The first thing we are doing in terms of revenue is to make sure we at least maximize income from the oil sector. To this end, we have been engaging with the Niger Delta communities and states, managing to get production back to our goal of 2.2 million bpd. Second, we look at non-oil revenues from various surplus-generating government agencies. One of the measures we introduced was the Presidential Initiative on Continuous Audit (PICA) to identify and cut out wastage in public expenditure. We require such agencies to provide budgets to us, on time, which we closely scrutinize. We are also cleaning up the civil service payroll by linking the Integrated Payroll and Personnel Information System (IPPIS) to human resources systems and extending coverage of IPPIS to all ministries and departments of government. Third, we want to improve efficiencies in revenue collection with customs. Currently, our tax-to-GDP ratio is 6%, well below the average of 16% amongst our peers in Africa. We seek to raise the level of tax collection by widening our tax base, increasing the level of tax compliance, and improving the efficiency of tax collection. One of the recent initiatives we introduced to achieve this is the voluntary assets and income declaration scheme (VAIDS). This is an initiative to encourage voluntary disclosure of previously undisclosed assets and income for the payment of all outstanding tax liabilities with a waiver of any penalties, or sanctions for the prior incorrect declarations. Under this scheme, the Ministry of Finance has estimated that we could raise an additional USD1 billion in revenues. Finally, we intend to expand our manufacturing and agriculture, the solid minerals sectors, and the entertainment industry, including Nollywood, and the music industry. We support such industries through increased expenditure on infrastructure.

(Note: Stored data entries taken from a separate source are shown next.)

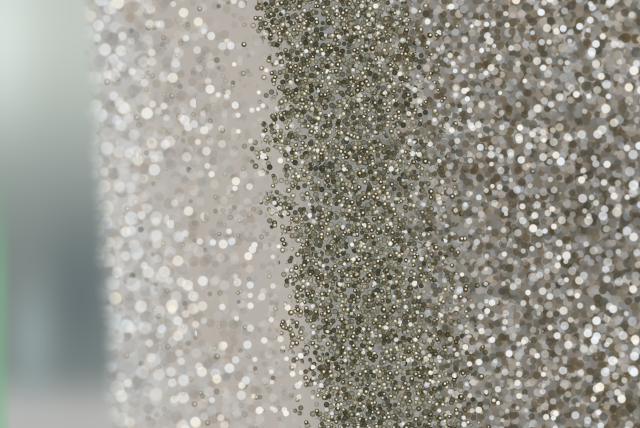
This texture is drawn by a Shadertoy shader. Its source:

```glsl
// Glitter on a curved surface: a sharp olive band between soft bokeh, beside a blurred backdrop.

vec3 hash3(vec2 cell, float seed) {
    vec3 q = fract(vec3(cell.xyx) * vec3(0.1031, 0.1030, 0.0973) + seed * 0.137);
    q += dot(q, q.yxz + 33.33);
    return fract((q.xxy + q.yzz) * q.zyx);
}

// Layered sines, roughly -1 to 1
float waves(vec2 p) {
    return 0.45 * sin(p.x * 31.0 + 2.0 * sin(p.y * 13.0))
         + 0.35 * sin(p.y * 43.0 + 2.0 * sin(p.x * 27.0))
         + 0.20 * sin((p.x + p.y) * 89.0 + 3.0 * sin(p.y * 37.0));
}

float disc(float dist, float radius, float soft) {
    return 1.0 - smoothstep(radius - soft, radius + soft, dist);
}

float blob(vec2 uv, vec2 centre, vec2 size) {
    vec2 q = (uv - centre) / size;
    return exp(-dot(q, q));
}

// Paints one jittered grain per cell; sharp grains get a dark rim and a glint
vec3 grains(vec3 under, vec2 p, float cell, float radius, float soft, float density,
            float opacity, vec3 dark, vec3 light, float sharp, float seed) {
    vec2 home = floor(p / cell);
    vec3 col = under;
    for (int j = -1; j <= 1; j++)
    for (int i = -1; i <= 1; i++) {
        vec2 id = home + vec2(i, j);
        vec3 h = hash3(id + 7.0, seed);
        vec3 k = hash3(id + 91.0, seed + 3.7);
        vec2 offset = p - (id + 0.1 + 0.8 * h.xy) * cell;
        float size = radius * (0.75 + 0.4 * k.y);
        float dist = length(offset);
        vec3 tone = mix(dark, light, pow(h.z, 1.2));
        tone += 0.07 * (k.z - 0.5) * vec3(1.0, 0.1, -0.9);
        tone *= 1.0 - 0.35 * sharp * smoothstep(0.45, 1.0, dist / size);
        float glint = disc(length(offset - size * 0.5 * (k.yz - 0.5)), size * 0.45, soft);
        tone = mix(tone, vec3(0.95, 0.95, 0.92), glint * sharp * smoothstep(0.45, 0.8, k.z));
        float shown = smoothstep(-0.05, 0.05, density - k.x);
        col = mix(col, tone, disc(dist, size, soft) * shown * opacity);
    }
    return col;
}

// Sparse bright discs: coverage in w, colour in xyz
vec4 sparkles(vec2 p, float cell, float radius, float soft, float density, float seed) {
    vec2 home = floor(p / cell);
    vec4 best = vec4(1.0, 1.0, 1.0, 0.0);
    for (int j = -1; j <= 1; j++)
    for (int i = -1; i <= 1; i++) {
        vec2 id = home + vec2(i, j);
        vec3 h = hash3(id + 23.0, seed);
        vec3 k = hash3(id + 57.0, seed + 1.9);
        float dist = length(p - (id + 0.1 + 0.8 * h.xy) * cell);
        float cover = disc(dist, radius * (0.55 + 0.5 * k.y), soft);
        cover *= step(h.z, density) * (0.5 + 0.5 * k.x);
        vec3 tint = mix(vec3(1.0, 0.97, 0.91), vec3(0.94, 0.97, 1.0), k.z);
        if (cover > best.w) best = vec4(tint, cover);
    }
    return best;
}

vec3 backdrop(vec2 uv) {
    vec3 col = mix(vec3(0.49, 0.53, 0.52), vec3(0.76, 0.79, 0.76), smoothstep(0.35, 0.95, uv.y));
    col = mix(col, vec3(0.72, 0.72, 0.71), 1.0 - smoothstep(0.02, 0.17, uv.y));
    col = mix(col, vec3(0.88, 0.92, 0.90), 0.7 * blob(uv, vec2(0.0, 0.93), vec2(0.06, 0.2)));
    col = mix(col, vec3(0.39, 0.43, 0.45), 0.75 * blob(uv, vec2(0.125, 0.31), vec2(0.055, 0.17)));
    col = mix(col, vec3(0.62, 0.68, 0.69), 0.6 * blob(uv, vec2(0.05, 0.2), vec2(0.035, 0.13)));
    float greenEdge = (1.0 - smoothstep(0.0, 0.022, uv.x)) * (1.0 - smoothstep(0.3, 0.65, uv.y));
    return mix(col, vec3(0.50, 0.72, 0.56), 0.55 * greenEdge);
}

vec3 surface(vec2 uv, float d) {
    vec3 col = mix(vec3(0.75, 0.75, 0.74), vec3(0.72, 0.695, 0.665), smoothstep(-0.34, -0.2, d));
    col = mix(col, vec3(0.58, 0.58, 0.57), smoothstep(-0.09, 0.02, d));
    return mix(col, vec3(0.51, 0.49, 0.46), smoothstep(0.08, 0.3, d));
}

void mainImage(out vec4 fragColor, in vec2 fragCoord) {
    vec2 uv = fragCoord / iResolution.xy;
    vec2 p = fragCoord / iResolution.y;
    float pixel = 1.0 / iResolution.y;

    // Signed distance from the slanted line of focus
    float d = uv.x - mix(0.555, 0.475, uv.y);
    float clump = waves(p);
    float leftBlur = max(-d, 0.0);
    float rightBlur = max(d, 0.0);
    float soft = max(0.8 * pixel, 0.0008 + 0.009 * leftBlur + 0.004 * rightBlur);

    float leftSide = 1.0 - smoothstep(-0.13, -0.03, d);
    float rightSide = smoothstep(0.02, 0.16, d);
    float band = smoothstep(-0.11, -0.015, d + 0.025 * clump) * (1.0 - smoothstep(0.09, 0.24, d));

    vec3 col = surface(uv, d);
    for (int n = 0; n < 3; n++) {
        float seed = float(n) * 2.3 + 1.0;
        vec2 q = p + vec2(0.37, 0.61) * float(n);
        // Pale bokeh, coarse bokeh, then grains in focus
        col = grains(col, q, 0.026, 0.005 + 0.03 * leftBlur, soft, 0.55, 0.34 * leftSide,
                     vec3(0.55, 0.52, 0.48), vec3(0.89, 0.89, 0.88), 0.0, seed);
        col = grains(col, q, 0.018, 0.006 + 0.009 * rightBlur, soft, 0.75, 0.72 * rightSide,
                     vec3(0.30, 0.27, 0.20), vec3(0.80, 0.79, 0.78), 0.0, seed + 11.0);
        col = grains(col, q, 0.012, 0.0056, soft, band * (0.62 + 0.12 * clump), 0.92,
                     vec3(0.26, 0.24, 0.14), vec3(0.70, 0.68, 0.58), 1.0, seed + 23.0);
    }
    col *= 1.0 - 0.13 * blob(uv, vec2(0.93, 0.52), vec2(0.12, 0.2));

    float radius = 0.0045 + 0.035 * leftBlur + 0.014 * rightBlur;
    float density = mix(0.22, 0.34, max(rightSide, smoothstep(0.18, 0.32, leftBlur)));
    for (int n = 0; n < 2; n++) {
        vec4 s = sparkles(p + 0.43 * float(n), 0.03, radius, soft, density, 41.0 + 5.0 * float(n));
        col = mix(col, s.rgb, s.w * mix(0.92, 0.6, smoothstep(0.08, 0.3, leftBlur)));
    }

    // Soft left rim of the surface
    float rim = mix(0.18, 0.142, uv.y) + 0.004 * waves(p.yy * 1.3);
    col = mix(backdrop(uv), col, smoothstep(rim - 0.022, rim + 0.022, uv.x));
    fragColor = vec4(clamp(col, 0.0, 1.0), 1.0);
}
```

How can the country unleash the potential of its natural and human resources to build stronger institutional capacity?

A strong and efficient public sector is necessary to create the right environment for the private sector to flourish. Accordingly, we are taking steps to strengthen our public institutions and expand their capacity and effectiveness. To this end, we are completing a functional review of all MDAs to link government priorities, ministerial mandates, and individual job descriptions and performance targets. We are also implementing e-government across all government bodies, starting with a pilot scheme in selected MDAs. We want to dramatically increase the volume and variety of goods and services made in Nigeria and are addressing infrastructure and other challenges that impede agriculture and manufacturing.